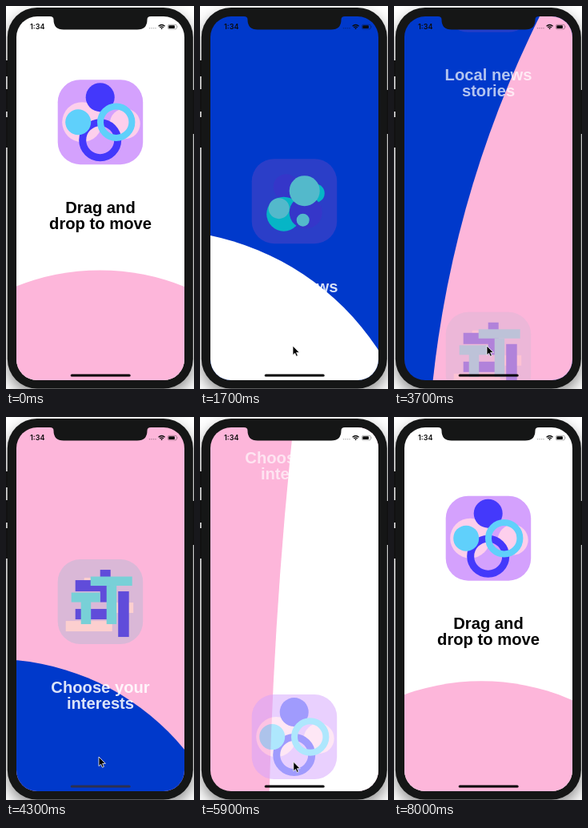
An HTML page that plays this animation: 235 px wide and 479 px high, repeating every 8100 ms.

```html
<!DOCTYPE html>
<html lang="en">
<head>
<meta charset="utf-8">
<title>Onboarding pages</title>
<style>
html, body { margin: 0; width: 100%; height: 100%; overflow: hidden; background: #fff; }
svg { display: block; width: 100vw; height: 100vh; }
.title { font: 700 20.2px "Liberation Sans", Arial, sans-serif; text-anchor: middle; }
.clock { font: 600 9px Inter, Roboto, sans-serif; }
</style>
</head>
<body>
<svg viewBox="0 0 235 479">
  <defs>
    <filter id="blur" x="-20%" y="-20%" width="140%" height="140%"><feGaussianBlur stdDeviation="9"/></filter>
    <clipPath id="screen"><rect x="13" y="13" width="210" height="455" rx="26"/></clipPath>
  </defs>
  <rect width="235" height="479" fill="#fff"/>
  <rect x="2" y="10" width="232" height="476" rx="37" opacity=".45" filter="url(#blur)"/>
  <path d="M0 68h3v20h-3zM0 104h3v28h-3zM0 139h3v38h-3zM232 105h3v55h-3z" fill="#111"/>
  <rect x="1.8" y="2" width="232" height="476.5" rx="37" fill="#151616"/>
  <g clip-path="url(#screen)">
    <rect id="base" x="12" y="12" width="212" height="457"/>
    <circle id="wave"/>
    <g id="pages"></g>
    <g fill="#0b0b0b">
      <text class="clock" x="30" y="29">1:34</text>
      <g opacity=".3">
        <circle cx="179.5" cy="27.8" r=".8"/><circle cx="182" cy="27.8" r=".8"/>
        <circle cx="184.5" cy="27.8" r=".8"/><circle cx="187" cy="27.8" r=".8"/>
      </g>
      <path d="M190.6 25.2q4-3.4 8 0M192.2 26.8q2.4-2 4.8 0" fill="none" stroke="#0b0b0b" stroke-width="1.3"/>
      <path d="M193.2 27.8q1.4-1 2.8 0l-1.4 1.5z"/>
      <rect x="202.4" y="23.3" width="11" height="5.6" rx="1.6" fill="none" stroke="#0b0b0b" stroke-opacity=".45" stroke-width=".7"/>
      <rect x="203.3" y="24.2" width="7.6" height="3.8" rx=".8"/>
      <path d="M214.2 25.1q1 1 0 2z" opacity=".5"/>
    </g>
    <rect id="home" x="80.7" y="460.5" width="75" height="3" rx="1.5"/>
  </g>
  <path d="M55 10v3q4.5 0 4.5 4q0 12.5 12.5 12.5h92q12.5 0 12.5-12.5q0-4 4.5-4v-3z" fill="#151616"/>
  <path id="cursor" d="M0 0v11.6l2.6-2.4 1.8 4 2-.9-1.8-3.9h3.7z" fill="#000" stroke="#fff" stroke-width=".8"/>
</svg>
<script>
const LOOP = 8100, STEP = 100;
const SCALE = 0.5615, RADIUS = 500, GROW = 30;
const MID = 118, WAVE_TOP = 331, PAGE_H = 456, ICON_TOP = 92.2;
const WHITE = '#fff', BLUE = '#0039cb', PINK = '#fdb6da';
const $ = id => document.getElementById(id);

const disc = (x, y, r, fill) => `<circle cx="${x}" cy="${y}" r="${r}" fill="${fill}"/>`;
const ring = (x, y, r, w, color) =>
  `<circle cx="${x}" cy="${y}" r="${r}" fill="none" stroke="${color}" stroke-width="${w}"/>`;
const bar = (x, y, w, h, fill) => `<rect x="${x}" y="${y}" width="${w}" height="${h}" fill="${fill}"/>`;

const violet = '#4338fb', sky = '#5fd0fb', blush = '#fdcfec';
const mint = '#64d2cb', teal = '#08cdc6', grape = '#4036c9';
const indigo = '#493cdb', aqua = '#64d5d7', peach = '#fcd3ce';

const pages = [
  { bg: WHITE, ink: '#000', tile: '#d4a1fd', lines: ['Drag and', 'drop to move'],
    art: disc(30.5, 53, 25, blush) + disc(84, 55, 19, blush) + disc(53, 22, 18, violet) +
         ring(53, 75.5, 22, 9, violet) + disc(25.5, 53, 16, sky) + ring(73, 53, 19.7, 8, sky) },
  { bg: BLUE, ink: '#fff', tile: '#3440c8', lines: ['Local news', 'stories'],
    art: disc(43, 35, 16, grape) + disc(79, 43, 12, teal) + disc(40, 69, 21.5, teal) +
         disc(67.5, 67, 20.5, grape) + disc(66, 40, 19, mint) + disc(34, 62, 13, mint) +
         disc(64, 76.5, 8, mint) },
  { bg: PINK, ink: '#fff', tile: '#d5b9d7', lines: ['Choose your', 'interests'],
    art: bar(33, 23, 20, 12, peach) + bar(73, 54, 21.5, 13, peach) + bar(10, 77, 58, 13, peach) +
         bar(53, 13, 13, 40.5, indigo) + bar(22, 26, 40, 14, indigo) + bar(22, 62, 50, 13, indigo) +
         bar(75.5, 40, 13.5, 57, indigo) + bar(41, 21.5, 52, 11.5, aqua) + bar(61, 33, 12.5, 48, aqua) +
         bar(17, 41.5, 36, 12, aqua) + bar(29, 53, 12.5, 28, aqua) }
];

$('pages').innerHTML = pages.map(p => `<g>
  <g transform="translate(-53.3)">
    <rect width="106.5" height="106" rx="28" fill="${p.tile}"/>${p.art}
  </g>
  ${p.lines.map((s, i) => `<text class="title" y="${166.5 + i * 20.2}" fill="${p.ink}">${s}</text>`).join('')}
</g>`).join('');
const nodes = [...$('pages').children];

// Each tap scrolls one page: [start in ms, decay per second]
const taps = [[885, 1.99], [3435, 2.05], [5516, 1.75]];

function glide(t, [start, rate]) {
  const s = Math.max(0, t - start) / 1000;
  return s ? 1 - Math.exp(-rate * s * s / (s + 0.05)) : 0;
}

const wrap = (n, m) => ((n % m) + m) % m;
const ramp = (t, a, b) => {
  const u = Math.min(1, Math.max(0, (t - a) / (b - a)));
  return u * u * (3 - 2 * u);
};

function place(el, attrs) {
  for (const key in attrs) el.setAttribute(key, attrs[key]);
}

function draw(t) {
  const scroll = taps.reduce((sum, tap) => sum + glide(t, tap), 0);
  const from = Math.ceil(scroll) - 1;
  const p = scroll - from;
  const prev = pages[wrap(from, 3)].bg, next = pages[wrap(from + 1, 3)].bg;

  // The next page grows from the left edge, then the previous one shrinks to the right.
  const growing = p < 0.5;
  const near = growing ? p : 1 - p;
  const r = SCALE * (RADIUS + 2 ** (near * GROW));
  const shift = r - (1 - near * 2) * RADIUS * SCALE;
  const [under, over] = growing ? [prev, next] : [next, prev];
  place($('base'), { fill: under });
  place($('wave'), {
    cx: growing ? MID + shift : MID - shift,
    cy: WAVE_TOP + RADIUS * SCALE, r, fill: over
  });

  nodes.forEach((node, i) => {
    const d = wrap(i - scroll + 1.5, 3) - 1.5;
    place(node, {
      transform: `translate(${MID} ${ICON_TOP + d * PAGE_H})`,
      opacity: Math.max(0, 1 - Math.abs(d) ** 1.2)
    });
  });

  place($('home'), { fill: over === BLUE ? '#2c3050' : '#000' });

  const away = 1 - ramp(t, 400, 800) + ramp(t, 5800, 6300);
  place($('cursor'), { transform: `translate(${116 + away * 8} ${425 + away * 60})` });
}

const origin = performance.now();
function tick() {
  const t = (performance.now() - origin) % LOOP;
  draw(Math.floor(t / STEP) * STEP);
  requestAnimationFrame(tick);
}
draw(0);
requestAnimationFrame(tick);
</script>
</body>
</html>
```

...

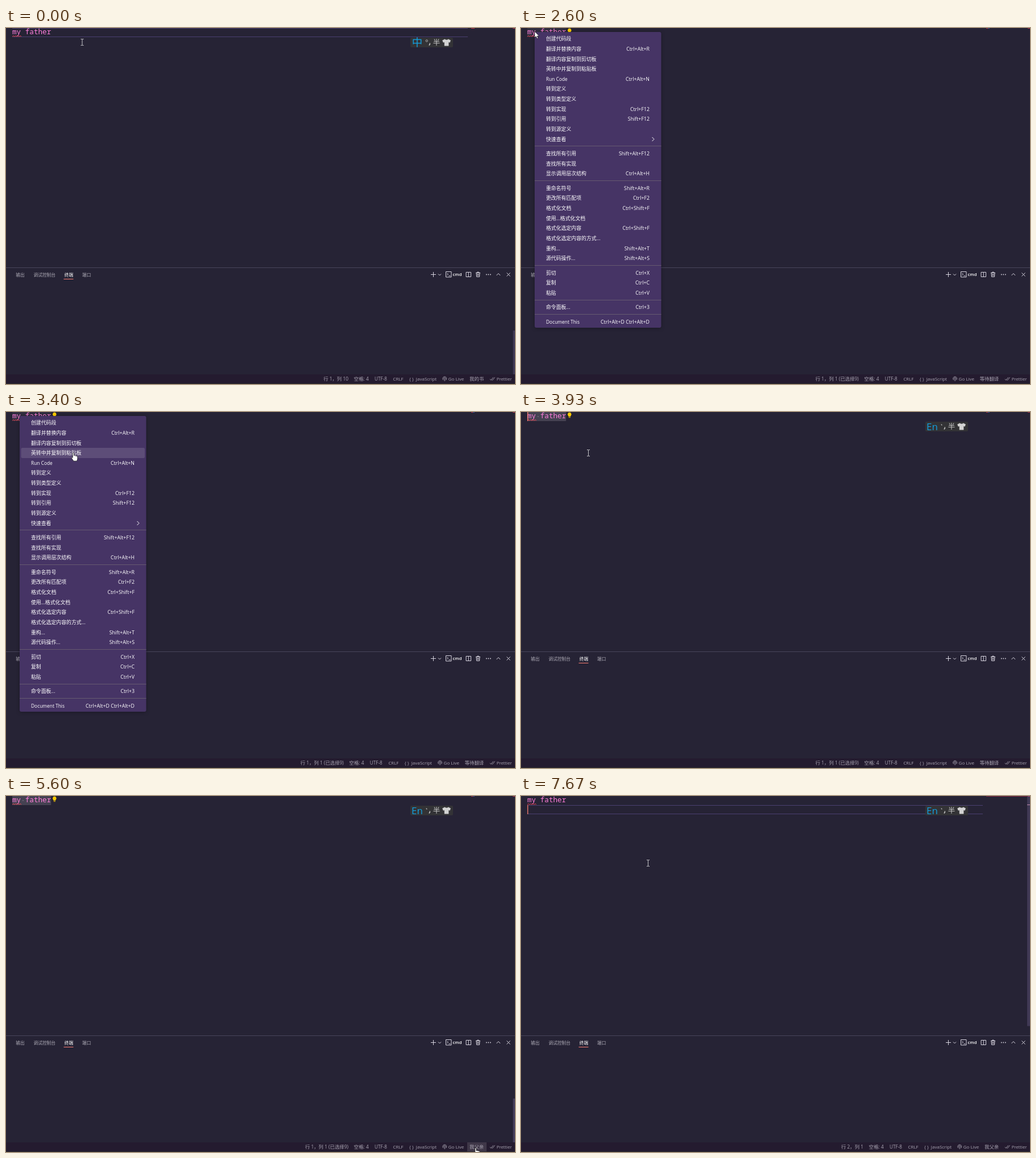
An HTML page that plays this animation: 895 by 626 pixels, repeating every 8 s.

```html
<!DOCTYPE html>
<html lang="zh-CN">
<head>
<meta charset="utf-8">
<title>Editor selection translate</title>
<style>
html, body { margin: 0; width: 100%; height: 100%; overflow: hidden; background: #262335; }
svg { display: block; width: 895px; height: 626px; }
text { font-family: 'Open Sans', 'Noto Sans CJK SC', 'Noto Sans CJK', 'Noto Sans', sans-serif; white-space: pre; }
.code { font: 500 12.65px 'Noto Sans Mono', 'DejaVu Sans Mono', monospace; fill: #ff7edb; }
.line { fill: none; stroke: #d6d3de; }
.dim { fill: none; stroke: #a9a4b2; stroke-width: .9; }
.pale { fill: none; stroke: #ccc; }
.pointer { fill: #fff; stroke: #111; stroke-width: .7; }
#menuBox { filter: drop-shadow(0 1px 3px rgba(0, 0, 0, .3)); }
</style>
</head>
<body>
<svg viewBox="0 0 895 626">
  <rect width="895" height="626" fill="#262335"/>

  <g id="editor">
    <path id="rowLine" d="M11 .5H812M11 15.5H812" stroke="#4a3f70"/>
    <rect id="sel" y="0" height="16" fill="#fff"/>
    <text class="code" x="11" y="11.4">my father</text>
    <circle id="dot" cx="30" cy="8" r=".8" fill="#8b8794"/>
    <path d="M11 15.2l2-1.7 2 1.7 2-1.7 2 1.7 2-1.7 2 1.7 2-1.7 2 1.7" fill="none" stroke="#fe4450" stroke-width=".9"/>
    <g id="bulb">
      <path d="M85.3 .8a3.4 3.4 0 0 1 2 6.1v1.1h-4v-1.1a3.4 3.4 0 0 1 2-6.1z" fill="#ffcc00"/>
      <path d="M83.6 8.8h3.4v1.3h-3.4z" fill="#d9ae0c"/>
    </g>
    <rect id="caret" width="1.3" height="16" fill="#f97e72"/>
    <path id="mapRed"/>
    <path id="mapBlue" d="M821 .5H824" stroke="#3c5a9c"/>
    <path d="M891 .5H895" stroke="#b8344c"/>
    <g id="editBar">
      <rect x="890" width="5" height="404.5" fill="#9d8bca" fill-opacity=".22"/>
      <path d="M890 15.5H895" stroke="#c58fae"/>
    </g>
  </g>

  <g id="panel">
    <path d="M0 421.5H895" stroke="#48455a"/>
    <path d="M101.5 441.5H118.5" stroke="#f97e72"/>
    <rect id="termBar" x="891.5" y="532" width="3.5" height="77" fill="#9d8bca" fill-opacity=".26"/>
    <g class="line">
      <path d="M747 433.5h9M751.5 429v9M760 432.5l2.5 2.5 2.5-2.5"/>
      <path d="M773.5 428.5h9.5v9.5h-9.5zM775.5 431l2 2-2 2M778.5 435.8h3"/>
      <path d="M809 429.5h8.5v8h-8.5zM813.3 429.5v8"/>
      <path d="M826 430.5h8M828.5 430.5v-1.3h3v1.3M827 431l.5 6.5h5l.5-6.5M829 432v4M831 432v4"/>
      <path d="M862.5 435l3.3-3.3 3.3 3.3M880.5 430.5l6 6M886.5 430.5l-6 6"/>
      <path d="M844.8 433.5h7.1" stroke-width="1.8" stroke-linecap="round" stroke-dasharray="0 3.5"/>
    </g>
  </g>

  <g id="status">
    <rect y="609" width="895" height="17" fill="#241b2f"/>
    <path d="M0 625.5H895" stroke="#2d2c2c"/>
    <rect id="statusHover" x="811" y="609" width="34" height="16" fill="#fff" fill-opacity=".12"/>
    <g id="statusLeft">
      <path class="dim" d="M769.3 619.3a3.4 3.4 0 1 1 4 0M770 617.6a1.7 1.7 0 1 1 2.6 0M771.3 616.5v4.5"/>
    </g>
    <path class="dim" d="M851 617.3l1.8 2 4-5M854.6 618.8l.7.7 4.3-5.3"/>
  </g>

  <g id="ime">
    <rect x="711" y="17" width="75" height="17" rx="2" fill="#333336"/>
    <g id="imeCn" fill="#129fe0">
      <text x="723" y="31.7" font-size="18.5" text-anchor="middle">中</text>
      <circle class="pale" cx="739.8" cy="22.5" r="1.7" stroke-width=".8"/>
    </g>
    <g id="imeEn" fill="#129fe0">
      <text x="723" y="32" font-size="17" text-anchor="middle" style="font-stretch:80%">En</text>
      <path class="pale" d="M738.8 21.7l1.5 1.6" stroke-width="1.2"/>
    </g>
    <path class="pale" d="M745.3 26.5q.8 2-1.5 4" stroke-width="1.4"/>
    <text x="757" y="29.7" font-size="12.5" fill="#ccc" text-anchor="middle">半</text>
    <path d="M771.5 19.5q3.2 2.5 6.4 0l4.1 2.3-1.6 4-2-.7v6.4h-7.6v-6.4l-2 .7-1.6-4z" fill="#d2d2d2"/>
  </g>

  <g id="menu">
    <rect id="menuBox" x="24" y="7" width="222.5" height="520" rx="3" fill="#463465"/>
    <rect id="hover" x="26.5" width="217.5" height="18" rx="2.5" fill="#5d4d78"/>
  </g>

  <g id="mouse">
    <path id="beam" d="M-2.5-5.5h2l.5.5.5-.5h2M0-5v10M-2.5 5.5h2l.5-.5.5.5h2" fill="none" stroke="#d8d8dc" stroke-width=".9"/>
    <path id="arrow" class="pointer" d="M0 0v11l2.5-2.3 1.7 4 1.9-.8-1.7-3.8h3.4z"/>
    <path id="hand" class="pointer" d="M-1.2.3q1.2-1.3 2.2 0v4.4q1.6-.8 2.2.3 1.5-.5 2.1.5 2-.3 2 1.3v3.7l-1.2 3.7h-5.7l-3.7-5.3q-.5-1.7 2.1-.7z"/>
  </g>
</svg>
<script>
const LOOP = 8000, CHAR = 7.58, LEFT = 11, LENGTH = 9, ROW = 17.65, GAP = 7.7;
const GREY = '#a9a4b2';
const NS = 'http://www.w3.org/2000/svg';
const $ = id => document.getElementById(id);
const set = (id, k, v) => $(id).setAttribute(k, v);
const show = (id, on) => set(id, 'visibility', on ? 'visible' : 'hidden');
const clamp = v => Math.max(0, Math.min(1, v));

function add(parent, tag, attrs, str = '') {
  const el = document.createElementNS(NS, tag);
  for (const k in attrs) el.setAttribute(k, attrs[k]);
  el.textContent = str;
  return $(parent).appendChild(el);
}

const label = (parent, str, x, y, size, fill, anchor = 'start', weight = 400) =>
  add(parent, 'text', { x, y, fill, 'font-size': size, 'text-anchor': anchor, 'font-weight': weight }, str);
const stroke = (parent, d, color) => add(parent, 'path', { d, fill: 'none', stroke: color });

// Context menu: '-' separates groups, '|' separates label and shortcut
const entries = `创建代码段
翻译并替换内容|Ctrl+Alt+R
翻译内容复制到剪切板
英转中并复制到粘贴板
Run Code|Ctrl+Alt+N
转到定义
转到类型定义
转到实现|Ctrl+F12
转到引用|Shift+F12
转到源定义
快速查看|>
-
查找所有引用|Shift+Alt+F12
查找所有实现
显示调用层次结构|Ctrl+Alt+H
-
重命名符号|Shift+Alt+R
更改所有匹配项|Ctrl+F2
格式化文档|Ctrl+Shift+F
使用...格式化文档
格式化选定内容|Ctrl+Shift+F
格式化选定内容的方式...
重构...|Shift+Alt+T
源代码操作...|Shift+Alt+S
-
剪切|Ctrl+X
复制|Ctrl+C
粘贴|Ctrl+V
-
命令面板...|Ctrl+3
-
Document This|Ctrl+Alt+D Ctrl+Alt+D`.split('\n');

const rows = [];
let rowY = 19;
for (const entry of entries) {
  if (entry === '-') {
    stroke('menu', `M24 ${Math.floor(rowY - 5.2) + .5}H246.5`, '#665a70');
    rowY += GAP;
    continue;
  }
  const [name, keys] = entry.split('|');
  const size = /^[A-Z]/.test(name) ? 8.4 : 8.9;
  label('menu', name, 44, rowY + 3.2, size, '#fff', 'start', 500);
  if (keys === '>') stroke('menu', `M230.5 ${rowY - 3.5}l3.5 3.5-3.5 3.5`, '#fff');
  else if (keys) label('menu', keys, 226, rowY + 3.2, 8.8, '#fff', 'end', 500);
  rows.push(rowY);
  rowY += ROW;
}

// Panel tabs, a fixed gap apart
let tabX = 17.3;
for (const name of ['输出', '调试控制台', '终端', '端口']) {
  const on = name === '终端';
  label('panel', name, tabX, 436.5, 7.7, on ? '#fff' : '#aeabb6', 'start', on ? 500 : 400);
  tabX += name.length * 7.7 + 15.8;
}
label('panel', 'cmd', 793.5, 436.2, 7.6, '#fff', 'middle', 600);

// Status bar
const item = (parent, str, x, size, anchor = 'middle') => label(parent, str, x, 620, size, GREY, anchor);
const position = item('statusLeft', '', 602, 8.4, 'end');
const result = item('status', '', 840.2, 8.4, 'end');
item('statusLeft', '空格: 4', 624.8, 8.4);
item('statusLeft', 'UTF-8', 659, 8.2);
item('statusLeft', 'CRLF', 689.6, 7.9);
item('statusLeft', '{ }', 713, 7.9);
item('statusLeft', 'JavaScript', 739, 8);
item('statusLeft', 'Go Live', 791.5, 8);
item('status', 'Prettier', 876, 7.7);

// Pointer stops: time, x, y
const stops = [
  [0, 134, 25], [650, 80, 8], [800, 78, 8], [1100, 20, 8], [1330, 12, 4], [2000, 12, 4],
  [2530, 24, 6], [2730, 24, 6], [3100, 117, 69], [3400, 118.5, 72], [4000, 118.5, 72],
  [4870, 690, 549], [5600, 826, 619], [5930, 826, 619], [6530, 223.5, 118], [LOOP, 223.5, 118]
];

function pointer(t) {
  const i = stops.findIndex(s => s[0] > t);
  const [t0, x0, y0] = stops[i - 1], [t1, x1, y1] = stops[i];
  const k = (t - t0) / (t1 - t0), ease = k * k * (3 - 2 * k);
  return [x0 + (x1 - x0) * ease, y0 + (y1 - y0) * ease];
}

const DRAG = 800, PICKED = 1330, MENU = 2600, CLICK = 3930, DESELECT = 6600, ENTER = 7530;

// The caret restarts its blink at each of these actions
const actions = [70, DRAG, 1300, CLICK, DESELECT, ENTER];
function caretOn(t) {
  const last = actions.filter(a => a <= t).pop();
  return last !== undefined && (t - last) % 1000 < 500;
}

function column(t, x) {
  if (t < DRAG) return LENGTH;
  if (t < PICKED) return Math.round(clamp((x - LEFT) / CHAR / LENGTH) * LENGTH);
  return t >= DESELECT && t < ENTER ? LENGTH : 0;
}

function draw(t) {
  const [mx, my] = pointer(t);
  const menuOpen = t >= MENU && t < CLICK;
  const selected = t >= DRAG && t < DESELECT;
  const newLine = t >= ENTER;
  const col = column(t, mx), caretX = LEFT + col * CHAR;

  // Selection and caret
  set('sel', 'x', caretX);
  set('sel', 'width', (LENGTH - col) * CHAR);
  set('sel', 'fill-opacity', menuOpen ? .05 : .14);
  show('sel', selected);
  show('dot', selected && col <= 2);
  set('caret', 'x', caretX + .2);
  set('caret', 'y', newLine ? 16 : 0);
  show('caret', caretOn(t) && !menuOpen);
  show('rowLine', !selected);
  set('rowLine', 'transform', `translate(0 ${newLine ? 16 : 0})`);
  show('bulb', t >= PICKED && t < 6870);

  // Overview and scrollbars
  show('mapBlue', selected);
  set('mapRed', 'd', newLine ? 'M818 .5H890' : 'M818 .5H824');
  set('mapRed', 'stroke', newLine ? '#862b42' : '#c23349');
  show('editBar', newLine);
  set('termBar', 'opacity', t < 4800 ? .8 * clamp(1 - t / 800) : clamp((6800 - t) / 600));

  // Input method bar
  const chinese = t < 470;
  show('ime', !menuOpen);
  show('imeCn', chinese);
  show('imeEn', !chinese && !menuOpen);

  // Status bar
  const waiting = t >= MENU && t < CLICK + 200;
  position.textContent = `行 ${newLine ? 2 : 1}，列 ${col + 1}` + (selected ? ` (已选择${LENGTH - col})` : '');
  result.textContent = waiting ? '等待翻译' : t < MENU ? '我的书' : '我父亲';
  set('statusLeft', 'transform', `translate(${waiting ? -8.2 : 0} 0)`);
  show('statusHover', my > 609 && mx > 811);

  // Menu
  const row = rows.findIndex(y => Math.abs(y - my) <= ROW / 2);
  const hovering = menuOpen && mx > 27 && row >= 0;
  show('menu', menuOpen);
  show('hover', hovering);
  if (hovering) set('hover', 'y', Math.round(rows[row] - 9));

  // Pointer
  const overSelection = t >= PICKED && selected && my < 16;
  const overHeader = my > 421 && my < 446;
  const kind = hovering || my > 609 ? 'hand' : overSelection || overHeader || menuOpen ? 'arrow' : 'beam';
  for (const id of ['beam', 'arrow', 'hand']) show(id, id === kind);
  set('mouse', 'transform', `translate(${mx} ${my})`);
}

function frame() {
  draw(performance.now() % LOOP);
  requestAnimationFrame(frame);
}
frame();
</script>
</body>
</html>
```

**Activity:**
Across the entries, each line containing the word "return" is to be counted once; the total alone is to be given.

**Response to this task:**
8